JustAnswer PixelPaws and Effect

This week, we’re actually answering two questions about black cats, so read on!

Dear Most Esteemed and Knowledgeable Kitties:

I adopted a cat of unknown age from the pound 2 years ago, and over the last 18 months, her fur has gone from very black, to a brown, rusty color. She spends a lot of time sunbathing, plus she gets a holistic cat food, supplemented with fresh fish and meats. I’ve taken her to the vet for her vaccines and checkups and the vet insists she’s in perfect health. I was just wondering what would make her fur change color so dramatically?

~ Ellie

A tabby cat and a black cat bask in the sun. The black cat is showing reddish undertones in her fur.

Bella looks “rusty” in bright sunlight.
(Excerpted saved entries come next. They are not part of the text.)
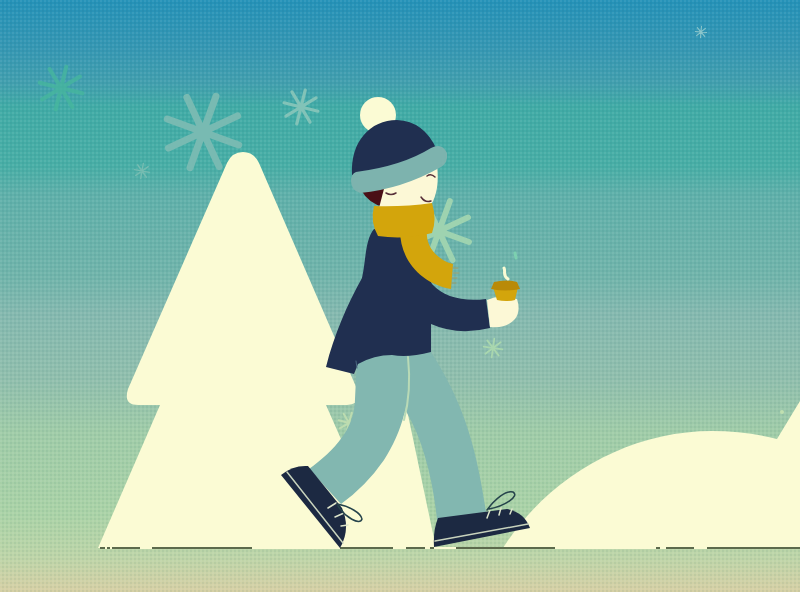
<!DOCTYPE html>
<html lang="en">
<head>
<meta charset="utf-8">
<title>Winter walk</title>
<style>
:root {
  --snow: #fbfbd4;
  --navy: #202f50;
  --navy-dark: #1c2942;
  --denim: #82b7b0;
  --brim: #7db3ae;
  --mustard: #d3a50c;
  --mustard-dark: #b98a08;
  --hair: #4a0f16;
  --skin: #fcf8d6;
  --line: #5c6a4c;
}
html, body { margin: 0; height: 100%; overflow: hidden; }
svg { display: block; width: 800px; height: 592px; }
.snow { fill: var(--snow); }
.navy { fill: var(--navy); }
.shoe { fill: var(--navy-dark); }
.denim { fill: var(--denim); }
.skin { fill: var(--skin); }
.scarf { fill: var(--mustard); }
.flake { fill: none; stroke-linecap: round; }
.stroke { fill: none; stroke-linecap: round; stroke-linejoin: round; }
</style>
</head>
<body>
<svg viewBox="0 0 800 592" role="img" aria-label="A person in a bobble hat walks through the snow with a steaming cup">
  <defs>
    <linearGradient id="sky" x1="0" y1="0" x2="0" y2="1">
      <stop offset="0" stop-color="#2592b8"/>
      <stop offset=".08" stop-color="#3597b3"/>
      <stop offset=".14" stop-color="#429fae"/>
      <stop offset=".18" stop-color="#41aba6"/>
      <stop offset=".28" stop-color="#48aea6"/>
      <stop offset=".33" stop-color="#60b0aa"/>
      <stop offset=".47" stop-color="#72b5ab"/>
      <stop offset=".53" stop-color="#85b9af"/>
      <stop offset=".64" stop-color="#91bfad"/>
      <stop offset=".73" stop-color="#a0cca8"/>
      <stop offset=".87" stop-color="#abd3a7"/>
      <stop offset=".94" stop-color="#bdd5a8"/>
      <stop offset="1" stop-color="#d7d0a5"/>
    </linearGradient>
    <pattern id="grain" width="4" height="4" patternUnits="userSpaceOnUse">
      <rect width="2" height="2" fill="#fff" opacity=".07"/>
      <rect x="2" y="2" width="2" height="2" fill="#064a55" opacity=".06"/>
    </pattern>
    <g id="flake" class="flake">
      <path d="M0-38V38M-38 0H38M-27-27L27 27M27-27L-27 27"/>
    </g>
  </defs>

  <g id="background">
    <rect width="800" height="592" fill="url(#sky)"/>
    <rect width="800" height="592" fill="url(#grain)"/>
  </g>

  <g id="snowflakes" stroke-width="7">
    <use href="#flake" transform="translate(61 88) rotate(14) scale(.58)" stroke="#46b79c" opacity=".75"/>
    <use href="#flake" transform="translate(203 132) rotate(20)" stroke="#78bab2"/>
    <use href="#flake" transform="translate(301 107) rotate(14) scale(.46)" stroke="#82c3b8"/>
    <use href="#flake" transform="translate(142 171) rotate(10) scale(.2)" stroke="#76bcb1"/>
    <use href="#flake" transform="translate(701 32) rotate(5) scale(.15)" stroke="#8cc6cb"/>
    <use href="#flake" transform="translate(439 231) rotate(20) scale(.84)" stroke="#9ed3b0"/>
    <use href="#flake" transform="translate(493 348) rotate(8) scale(.25)" stroke="#a9d7ae"/>
    <circle cx="782" cy="412" r="2" fill="#c0e0b0"/>
  </g>

  <g id="landscape">
    <path class="snow" d="M503 548C548 477 628 431 712 431Q745 431 777 439L800 401V548Z"/>
    <path class="snow" d="M227 163Q232 152 243 152Q254 152 259 163L357 389Q361 405 347 405H326L389 548H98L160 405H138Q123 405 128 389Z"/>
    <use href="#flake" transform="translate(349 423) rotate(15) scale(.28)" stroke="#bddcb0" stroke-width="7"/>
    <path class="snow" d="M340 500L407 410L436 548H340Z"/>
    <path d="M100 548H800" stroke="var(--snow)" stroke-width="2"/>
    <path d="M100 548H105M107 548H110M112 548H140M152 548H252M340 548H393M406 548H425M430 548H434M456 548H555M656 548H660M666 548H694M707 548H800" stroke="var(--line)" stroke-width="2"/>
  </g>

  <g id="walker">
    <g id="front-leg">
      <path class="denim" d="M404 354L431 352C461 400 475 438 486 512L437 520C433 480 423 440 406 411Z"/>
      <path class="shoe" d="M438 518L507 509Q524 512 530 528L434 547Q433 530 438 518Z"/>
      <path class="stroke" d="M435 541L528 524" stroke="#c8d3bd" stroke-width="1.5"/>
      <path class="stroke" d="M487 518L490 510M499 515L501 508M510 514L512 509" stroke="#dce4ca" stroke-width="1.5"/>
      <path class="stroke" d="M487 510C495 499 506 490 513 492C520 496 505 506 489 509" stroke="#25434b" stroke-width="1.5"/>
    </g>
    <g id="back-leg">
      <path class="denim" d="M357 357Q382 346 408 355C412 400 402 432 384 460Q366 486 341 504L309 469C335 450 355 428 355 399Z"/>
      <path class="stroke" d="M408 357C411 386 408 405 404 420" stroke="#b9dab6" stroke-width="2"/>
      <path class="shoe" d="M281 475Q293 465 308 466L342 508Q351 529 340 548Z"/>
      <path class="stroke" d="M287 472L343 543" stroke="#c8d3bd" stroke-width="1.5"/>
      <path class="stroke" d="M328 508L336 503M335 517L344 513M341 526L348 525" stroke="#dce4ca" stroke-width="1.5"/>
      <path class="stroke" d="M337 504C349 506 361 513 362 519C360 526 345 517 338 506" stroke="#25434b" stroke-width="1.5"/>
    </g>

    <g id="coat">
      <path class="navy" d="M374 229L405 233L432 284C444 297 463 302 486 299L490 328Q458 336 431 324V352Q408 358 392 355Q374 355 358 364L354 374L326 367C334 335 347 305 362 278C366 260 365 240 374 229Z"/>
      <path class="stroke" d="M356 361L357 368" stroke="#4a6880" stroke-width="1"/>
    </g>

    <g id="hand-and-cup">
      <path class="skin" d="M487 300Q496 296 505 297L517 299Q521 311 515 319Q506 329 490 327Z"/>
      <path d="M493 287H518L515 300Q506 302 497 300Z" fill="var(--mustard)"/>
      <path d="M494 282Q506 279 517 282L520 289Q506 292 491 289Z" fill="var(--mustard-dark)"/>
      <path class="stroke" d="M508 279C502 275 506 272 504 268" stroke="var(--snow)" stroke-width="3"/>
      <path class="stroke" d="M515 253L516 258" stroke="#7cd0b0" stroke-width="3"/>
    </g>

    <g id="head">
      <path d="M361 190L390 184L384 207Q369 204 361 190Z" fill="var(--hair)"/>
      <path class="skin" d="M385 185L437 165Q440 190 431 205L379 208Z"/>
      <path class="stroke" d="M386 193Q391 196 396 193M421 197Q425 203 431 201" stroke="#58303a" stroke-width="1.5"/>
      <path class="stroke" d="M427 176Q431 173 435 177" stroke="#58303a" stroke-width="1.5"/>
    </g>

    <g id="scarf">
      <path class="scarf" d="M400 230H427C425 246 437 260 453 264L451 289C422 284 400 261 400 230Z"/>
      <path class="scarf" d="M374 206Q404 207 432 203Q437 219 432 233Q405 240 378 236Q370 222 374 206Z"/>
      <path class="stroke" d="M453 268H458M453 273H459M452 278H457M452 283H456" stroke="#9b9e6a" stroke-width="1"/>
    </g>

    <g id="hat">
      <circle class="snow" cx="378" cy="115" r="18"/>
      <path class="navy" d="M352 175C350 142 370 120 397 120Q424 121 437 150Q400 170 352 175Z"/>
      <path d="M356 172Q402 166 431 148Q442 142 447 153Q448 163 441 167Q402 189 360 193Q351 190 351 181Q351 174 356 172Z" fill="var(--brim)"/>
    </g>
  </g>
</svg>
</body>
</html>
Thomas: This “rusting” phenomenon is pretty well-known, actually, and the reason behind it has a lot to do with genes.

Bella: You see, there are three variants of the black fur gene. There’s B, the solid black gene; then there’s b, which produces chocolate, and b’, which produces a cinnamon color. The B gene is dominant to the other types.

Thomas: But … the dominant pattern for cat fur is tabby, expressed by the Agouti (or A) gene. In order for a cat to be solid black, a cat must carry the recessive non-agouti (a) gene. Otherwise, a black cat is more or less a tabby in disguise!

Bella: The B gene produces a pigment called eumelanin, which is required to create black fur. But eumelanin is kind of a fragile pigment, especially in black cats with the dominant tabby gene, and heavy exposure to the sun can cause a black cat to turn brownish-red or to have tabby stripes that show in bright sunlight.

Thomas: Another reason why black cats “rust,” which is much rarer, is a deficiency in an enzyme called tyrosine, which is required to produce eumelanin.

Bella: You could ask your vet if it’s possible that a tyrosine deficiency may be the cause of your cat’s rusting, but since you said she spends a lot of time sun bathing, there’s a 99% chance that her fading black is because of sun exposure.

A long-haired black cat with a white "locket" stares up at the camera.

Our friend Abby has a white spot, and she’s special too!

Dear Most Esteemed and Knowledgeable Kitties:

A long time ago I was told that if a black cat had no white anywhere, there was something special about that. What was the special about? I have a stray black kitten, four months old who I’ve taken in and has no white.

~ Trisha

Bella: Speaking as a black cat, I’d have to say that all black cats are special, including those with white spots.

Thomas: The special thing about cats with no white spots has a lot to do with genetics, too. There’s a dominant gene for spotting (S) that produces spots of white that mask your cat’s real color. This produces tuxedo cats, “cow kitties,” and cats with white boots and mittens like me!

Bella: A black cat with the recessive s (non-spotted) gene will have no white spots.

Thomas: But another thing that makes solid black cats special is that in many countries they’re considered good luck!

Bella: And rightly so: It’s been known for quite some time that black fur confers health advantages to cats because the gene for black fur apparently also brings increased resistance to disease.

Thomas: Wow! No wonder Siouxsie was healthy for so long!

Bella: I hope I live to be really old, too.

Thomas: So, do you have any other questions about black cats? Why do you think black cats are special, and do you have a rusty black cat? Let’s talk in the comments!